- [YOUR TASK]
Go over the entries below line by line, copying each one that contains the word "html".

- [DATA FOR THIS EXERCISE]
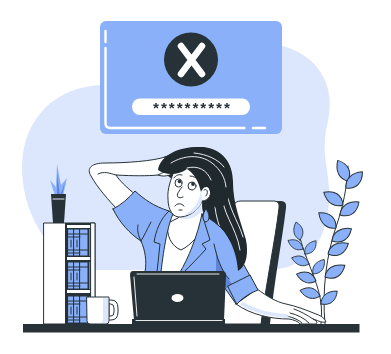
<!DOCTYPE html>
<html lang="en">
<head>
<meta charset="utf-8">
<title>Wrong password illustration</title>
<style>
:root {
  --ink: #263238;
  --hair: #20292e;
  --blue: #8ab0f9;
  --shade: #5f86d6;
  --pale: #dce7fd;
  --white: #fff;
}
html, body { margin: 0; background: var(--white); overflow: hidden; }
.scene { display: block; width: 391px; height: 354px; }
.ink { fill: var(--ink); }
.hair { fill: var(--hair); }
.blue { fill: var(--blue); }
.shade { fill: var(--shade); }
.pale { fill: var(--pale); }
.white { fill: var(--white); }
.outlined { stroke: var(--ink); stroke-width: 1; stroke-linejoin: round; stroke-linecap: round; }
.line { fill: none; stroke: var(--ink); stroke-width: 1; stroke-linecap: round; stroke-linejoin: round; }
.shine { fill: none; stroke: var(--white); stroke-width: 2.4; stroke-linecap: round; stroke-linejoin: round; }
.strand { fill: none; stroke: var(--white); stroke-width: 0.9; stroke-linecap: round; }
.cross { fill: none; stroke: var(--white); stroke-width: 6.5; stroke-linecap: round; }
.password { font: 700 15px "Liberation Mono", monospace; fill: var(--ink); }
</style>
</head>
<body>
<svg class="scene" viewBox="0 0 391 354" role="img" aria-label="Worried woman at a laptop under a rejected password message">
  <defs>
    <path id="leaf" d="M0 0C-7-5-8-14-1-23C7-16 8-7 0 0Z"/>
    <g id="books">
      <rect class="blue outlined" x="68" width="6" height="27"/>
      <rect class="blue outlined" x="74" width="6" height="27"/>
      <rect class="blue outlined" x="80" width="8" height="27"/>
      <path class="line" d="M68 5h20M68 8h12M68 21h20M68 24h12M77 11v7M71 11v7"/>
    </g>
  </defs>

  <path id="backdrop" class="pale" d="M22 166C23 118 56 86 103 85C143 84 158 84 186 62C212 42 256 36 289 48C323 61 336 90 327 126C320 155 331 173 329 203C326 244 305 272 262 270L84 270C46 256 21 208 22 166Z"/>

  <g id="message-card">
    <rect class="blue" x="100" y="21" width="182" height="113" rx="6"/>
    <path class="shine" d="M105.500 31v11M105.500 48v75q0 5 5 5h134M253 128h12"/>
    <circle class="ink" cx="191" cy="59.500" r="27"/>
    <path class="cross" d="M181 46l21 28M202 46l-21 28"/>
    <rect class="white" x="132" y="98.500" width="118" height="16.500" rx="8"/>
    <text class="password" x="151.500" y="114" textLength="80" lengthAdjust="spacing">**********</text>
  </g>

  <g id="tall-plant">
    <path class="line" d="M325 324C322 291 326 255 337 224C343 206 347 188 348 166"/>
    <g class="blue outlined" stroke-width="0.600">
      <use href="#leaf" transform="translate(348 181) rotate(-24)"/>
      <use href="#leaf" transform="translate(346 188) rotate(48)"/>
      <use href="#leaf" transform="translate(343 205) rotate(-54)"/>
      <use href="#leaf" transform="translate(340 215) rotate(58)"/>
      <use href="#leaf" transform="translate(336 228) rotate(-46)"/>
      <use href="#leaf" transform="translate(332 241) rotate(60)"/>
      <use href="#leaf" transform="translate(328 254) rotate(65)"/>
      <use href="#leaf" transform="translate(325 277) rotate(62)"/>
    </g>
  </g>
  <g id="short-plant">
    <path class="line" d="M321 324C324 299 316 283 309 264C304 251 300 241 299 231"/>
    <g class="blue outlined">
      <use href="#leaf" transform="translate(300 240) rotate(-10) scale(.8)"/>
      <use href="#leaf" transform="translate(303 249) rotate(-58) scale(.75)"/>
      <use href="#leaf" transform="translate(305 254) rotate(42) scale(.75)"/>
      <use href="#leaf" transform="translate(309 264) rotate(-68) scale(.8)"/>
      <use href="#leaf" transform="translate(313 274) rotate(40) scale(.8)"/>
      <use href="#leaf" transform="translate(316 281) rotate(-68) scale(.9)"/>
      <use href="#leaf" transform="translate(320 296) rotate(-72) scale(.9)"/>
      <use href="#leaf" transform="translate(321 304) rotate(54) scale(.9)"/>
    </g>
  </g>

  <g id="chair">
    <path class="ink" d="M262 201H281Q287 201 286 208C282 241 274 282 270 324H247Z"/>
    <path class="white outlined" d="M233 206Q235 201 241 201H274Q280 201 279 208C275 241 266 284 261 324H216Z"/>
  </g>

  <g id="woman">
    <path id="hair-back" class="hair" d="M163 172C168 154 184 146 203 147C222 149 233 162 233 183C233 204 241 222 246 240C249 257 242 270 232 277C220 262 214 242 207 222L186 190Z"/>
    <path class="strand" d="M222 187C222 215 235 227 238 251M215 207C217 226 226 240 230 258"/>
    <path id="shirt" class="white outlined" d="M170 215L195 214L199 238L184 274H158L163 236Z"/>
    <g id="raised-arm">
      <path class="white outlined" d="M165 157C153 161 127 163 105 163C92 163 86 168 91 176C97 187 109 201 119 211L136 195C126 187 119 180 116 175C133 176 148 176 158 175C166 178 174 174 178 169L188 156C181 152 173 153 165 157Z"/>
      <path class="line" d="M158 175C163 172 169 171 174 168M165 157L173 156M98 174C104 171 109 173 116 175"/>
    </g>
    <path id="neck" class="white outlined" d="M180 203L203 195C201 208 204 217 208 222C201 232 192 245 181 250C171 246 166 235 168 223L178 218Z"/>
    <path class="pale" d="M180 214C189 215 196 211 201 203L202 211C195 219 187 220 180 218Z"/>
    <path id="jacket-left" class="blue outlined" d="M113 209C121 205 129 198 135 191C144 199 153 206 169 211L173 214C168 225 164 246 161 272H145C147 261 145 250 141 241C130 234 119 222 113 209Z"/>
    <path class="line" d="M141 241C138 235 137 230 138 225M151 222C147 230 144 236 141 241M169 211C160 219 156 231 154 242L160 244L157 272"/>
    <path id="jacket-right" class="blue outlined" d="M202 214C211 219 219 225 226 233C234 246 241 260 249 274L257 289L236 304L222 284L218 274H179C189 257 197 237 202 214Z"/>
    <path class="shade" d="M216 250C219 264 224 276 235 287L226 288L216 274Z"/>
    <path class="line" d="M202 214L210 240L202 244L206 249C198 258 190 266 184 272M214 244C217 258 221 270 229 279M232 293C238 285 245 280 251 279"/>
    <path id="falling-hair" class="hair" d="M207 190C219 202 215 219 225 233C233 244 237 257 238 271C247 266 249 252 245 238C239 221 232 207 233 180Z"/>
    <path class="strand" d="M222 190C221 214 236 225 240 250M227 186C226 205 238 220 243 237"/>
    <g id="head">
      <path class="white outlined" d="M175 169C171 179 167 189 168 199C168 210 173 218 181 217C191 216 199 209 202 201C209 201 213 193 209 188C207 184 203 186 201 189L202 170C193 163 182 162 175 169Z"/>
      <path class="pale" d="M201 190C200 202 193 211 182 216C193 215 200 208 202 201Z"/>
      <path class="hair" d="M158 170C160 158 173 148 196 147C221 147 234 162 232 185C231 197 225 207 217 211C214 204 211 196 209 188C204 185 202 190 201 192C199 183 195 174 187 169C179 175 166 176 158 170Z"/>
      <path class="strand" d="M171 163C184 155 200 154 212 163C221 170 225 178 226 187M187 168C198 165 207 170 211 180M194 153C207 154 219 160 224 167"/>
      <path class="line" d="M204 190C207 188 209 192 206 196" stroke-width="0.800"/>
      <g id="face">
        <ellipse class="white outlined" cx="178.500" cy="183" rx="3.500" ry="4"/>
        <ellipse class="white outlined" cx="192" cy="186" rx="4" ry="4"/>
        <circle class="ink" cx="179.500" cy="181.500" r="1.800"/>
        <circle class="ink" cx="193" cy="184" r="1.900"/>
        <path class="line" stroke-width="1.600" d="M174 178C176 175 179 174 182 175M190 176C194 176 197 178 199 181"/>
        <path class="line" d="M182 187C179 191 176 195 178 197C179 198 181 198 183 197M175 206C177 203 181 203 184 206M179 210L182 210"/>
      </g>
      <path id="earring" class="blue outlined" d="M206 203V209C202 214 202 221 206 222C210 221 210 214 206 209"/>
    </g>
    <g id="resting-arm">
      <path class="white outlined" d="M236 304L257 289C267 296 276 302 286 304C296 306 306 310 316 314C322 316 325 319 326 322C321 323 317 320 313 319C317 321 318 323 316 324H300C298 321 294 320 289 319C272 319 251 315 236 304Z"/>
      <path class="blue outlined" d="M228 286L250 275L258 290C250 293 242 298 237 304Z"/>
      <path class="line" d="M294 309C300 311 307 315 313 319M290 313C298 315 304 318 309 323M287 316C294 318 299 320 302 323"/>
      <path class="pale" d="M240 305C256 314 273 317 290 318L286 314C271 313 256 310 243 302Z"/>
    </g>
  </g>

  <g id="bookshelf">
    <rect class="white outlined" x="44" y="223" width="51" height="101"/>
    <rect class="ink" x="65" y="223" width="30" height="101"/>
    <rect class="white" x="67" y="225" width="26" height="3"/>
    <use href="#books" y="229"/>
    <rect class="white" x="67" y="257" width="26" height="3"/>
    <use href="#books" y="262"/>
    <rect class="white" x="67" y="290" width="26" height="3"/>
    <use href="#books" y="296"/>
    <path class="shade" d="M89 229h4v27h-4zM89 262h4v27h-4zM89 296h4v27h-4z"/>
    <rect class="white outlined" x="91" y="223" width="4" height="101"/>
  </g>
  <g id="desk-plant">
    <path class="blue" d="M55 196L50 180L56 187L57 164L61 185L67 178L63 196Z"/>
    <path class="shade" d="M57 196L57 172L60 196ZM60 196L65 182L62 196Z"/>
    <path class="ink" d="M51 194H66L64 223H53Z"/>
    <path class="strand" d="M53 199H64"/>
  </g>

  <g id="mug">
    <path class="line" d="M107 302H112Q117 302 117 308V312Q117 318 111 318H107" stroke-width="1"/>
    <path class="white outlined" fill-rule="evenodd" d="M107 300H111Q118 300 118 308V312Q118 320 111 320H107ZM109 304V316H111Q114 316 114 312V308Q114 304 111 304Z"/>
    <path class="white outlined" d="M87 297H109V321Q109 324 106 324H90Q87 324 87 321Z"/>
    <path class="pale" d="M103 298H108V321Q108 323 105 323H101Q103 322 103 319Z"/>
  </g>

  <g id="laptop">
    <path class="ink" d="M133 271H222Q226 271 226 275L224 320H134L130 275Q130 271 133 271Z"/>
    <path class="strand" d="M137 274H219M134 277L137 316"/>
    <ellipse class="white" cx="177.500" cy="298" rx="6" ry="4"/>
    <path class="ink" d="M132 319H225V324H132Z"/>
    <path class="strand" d="M136 320.500H222"/>
  </g>

  <rect id="desk" class="ink" x="23" y="324" width="336.500" height="8.500"/>
</svg>
</body>
</html>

- [RESULT FOR THIS TASK]
<!DOCTYPE html>
<html lang="en">
html, body { margin: 0; background: var(--white); overflow: hidden; }
</html>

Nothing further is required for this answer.